“Because the record here is devoid of any indication that the recipients agreed to a license, there is no evidence to support a conclusion that licenses were established under the terms of the promotional statement,” wrote Judge Canby. “Accordingly, we conclude that UMG’s transfer of possession to the recipients, without meaningful control or even knowledge of the status of the CDs after shipment, accomplished a transfer of title.”
As unfair as it seems to record companies, the recipients of promo CDs are now free to ‘dispose’ of the discs as they see fit, and people like Troy Augusto are now free to sell them on eBay.
FindLaw.com, January 4, 2011
Read The Decision: Click Here
Supreme Court to Tiffany: eBay is OK
The Supreme Court won’t overturn a ruling that says eBay isn’t violating Tiffany’s trademarks by selling items on its website that might be counterfeit.
On November 29, 2010, the high court refused to hear an appeal from Tiffany Inc.
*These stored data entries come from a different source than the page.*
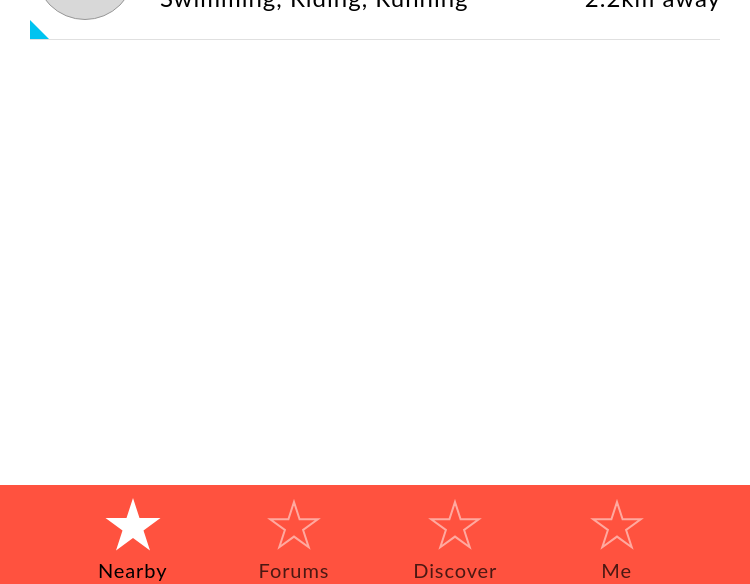
<!DOCTYPE html>
<html lang="en">
<head>
<meta charset="utf-8">
<title>Nearby</title>
<style>
:root {
  --page: #ffffff;
  --ink: #000000;
  --bar: #ff523f;
  --marker: #00c3f0;
  --rule: #e0e0e0;
  --avatar: #d8d8d8;
  --avatar-edge: #979797;
  --tab-idle: rgba(0, 0, 0, .7);
  --star: #ffffff;
  --star-idle: rgba(255, 255, 255, .5);
}
* { box-sizing: border-box; margin: 0; }
html, body { width: 750px; height: 584px; overflow: hidden; }
body { background: var(--page); color: var(--ink); font-family: Lato, sans-serif; }
.screen {
  width: 750px; height: 584px; overflow: hidden;
  display: flex; flex-direction: column; justify-content: space-between;
}
.person {
  position: relative;
  height: 40px; margin: 0 30px; overflow: hidden;
  border-bottom: 1px solid var(--rule);
}
.avatar {
  position: absolute; left: 5px; bottom: 19px;
  width: 100px; height: 100px; border-radius: 50%;
  background: var(--avatar); border: 1px solid var(--avatar-edge);
}
.marker { position: absolute; left: 0; bottom: 0; width: 19px; height: 19px; fill: var(--marker); }
.details {
  position: absolute; left: 130px; right: 0; top: -17px;
  display: flex; justify-content: space-between;
  font-size: 24px; line-height: 29px; letter-spacing: 1px; white-space: nowrap;
}
.distance { margin-right: -1px; }
.tab-bar {
  display: grid; grid-template-columns: repeat(4, 161.3px);
  height: 99px; padding: 12px 0 0 52px; overflow: hidden;
  background: var(--bar);
}
.tab {
  display: flex; flex-direction: column; align-items: center; gap: 7px;
  font-size: 20px; line-height: 24px; letter-spacing: .9px;
  color: var(--tab-idle); text-decoration: none;
}
.tab svg { width: 56px; height: 54px; flex: none; fill: none; stroke: var(--star-idle); stroke-width: 2; }
.tab.active { color: var(--ink); }
.tab.active svg { fill: var(--star); stroke: none; }
</style>
</head>
<body>
<div class="screen">
  <article class="person">
    <div class="avatar"></div>
    <svg class="marker" viewBox="0 0 19 19" aria-hidden="true"><polygon points="0,0 19,19 0,19"/></svg>
    <div class="details">
      <span class="interests">Swimming, Riding, Running</span>
      <span class="distance">2.2km away</span>
    </div>
  </article>

  <nav class="tab-bar">
    <a class="tab active" href="#">
      <svg viewBox="0 0 56 54" aria-hidden="true"><polygon points="28,1 34.5,21 55.5,21 38.5,33.4 45,53.4 28,41 11,53.4 17.5,33.4 0.5,21 21.5,21"/></svg>
      <span>Nearby</span>
    </a>
    <a class="tab" href="#">
      <svg viewBox="0 0 56 54" aria-hidden="true">
        <defs><polygon id="star-outline" points="28,5 33.6,22.3 51.8,22.3 37.1,33 42.7,50.2 28,39.6 13.3,50.2 18.9,33 4.2,22.3 22.4,22.3"/></defs>
        <use href="#star-outline"/>
      </svg>
      <span>Forums</span>
    </a>
    <a class="tab" href="#">
      <svg viewBox="0 0 56 54" aria-hidden="true"><use href="#star-outline"/></svg>
      <span>Discover</span>
    </a>
    <a class="tab" href="#">
      <svg viewBox="0 0 56 54" aria-hidden="true"><use href="#star-outline"/></svg>
      <span>Me</span>
    </a>
  </nav>
</div>
</body>
</html>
Tiffany sued eBay in 2004, claiming that eBay engaged in trademark infringement and dilution because most items that sellers list for sale as genuine Tiffany jewelry on its sites were fakes.
However, the lower courts had cited the fact that eBay took down listings when Tiffany informed the company that the materials were counterfeit. The judges said eBay cannot be held responsible for counterfeits being sold on its site if the website doesn’t know the items are fake.
Tiffany wanted the Supreme Court to reconsider that ruling. The case is Tiffany Inc. v. eBay Inc., 10-300.
See GrayZone 3Q 2004 Digest: http://grayzone.com/0704.htm" target="_blank"> Click Here
PC Mag Called Out For Encouraging Piracy
The music industry has accused the IT magazine, PC Mag, of encouraging copyright theft after it listed a number of alternative P2P services in the wake of Limewire being shut down. PC Mag received a letter signed by a number of music industry executives which accused the publication of encouraging copyright infringement.
The PC Mag story had listed six P2P services and torrent trackers, along with the disclaimer that “all of these services should be used for legal downloads, of course.”
Despite the disclaimer the music industry executives were fuming. “The harm done to the creative community when people are encouraged to steal our music is immeasurable. Disclaimer or no, when you offer a list of alternative P2P sites to LimeWire and include more of the serial offenders, PC Magazine is slyly encouraging people to steal more music.”
PC Mag editor-in-chief Lance Ulanoff, replied that it was his magazine’s job to cover all aspects of technology, which includes the products, services and activities that some groups and individuals might deem objectionable.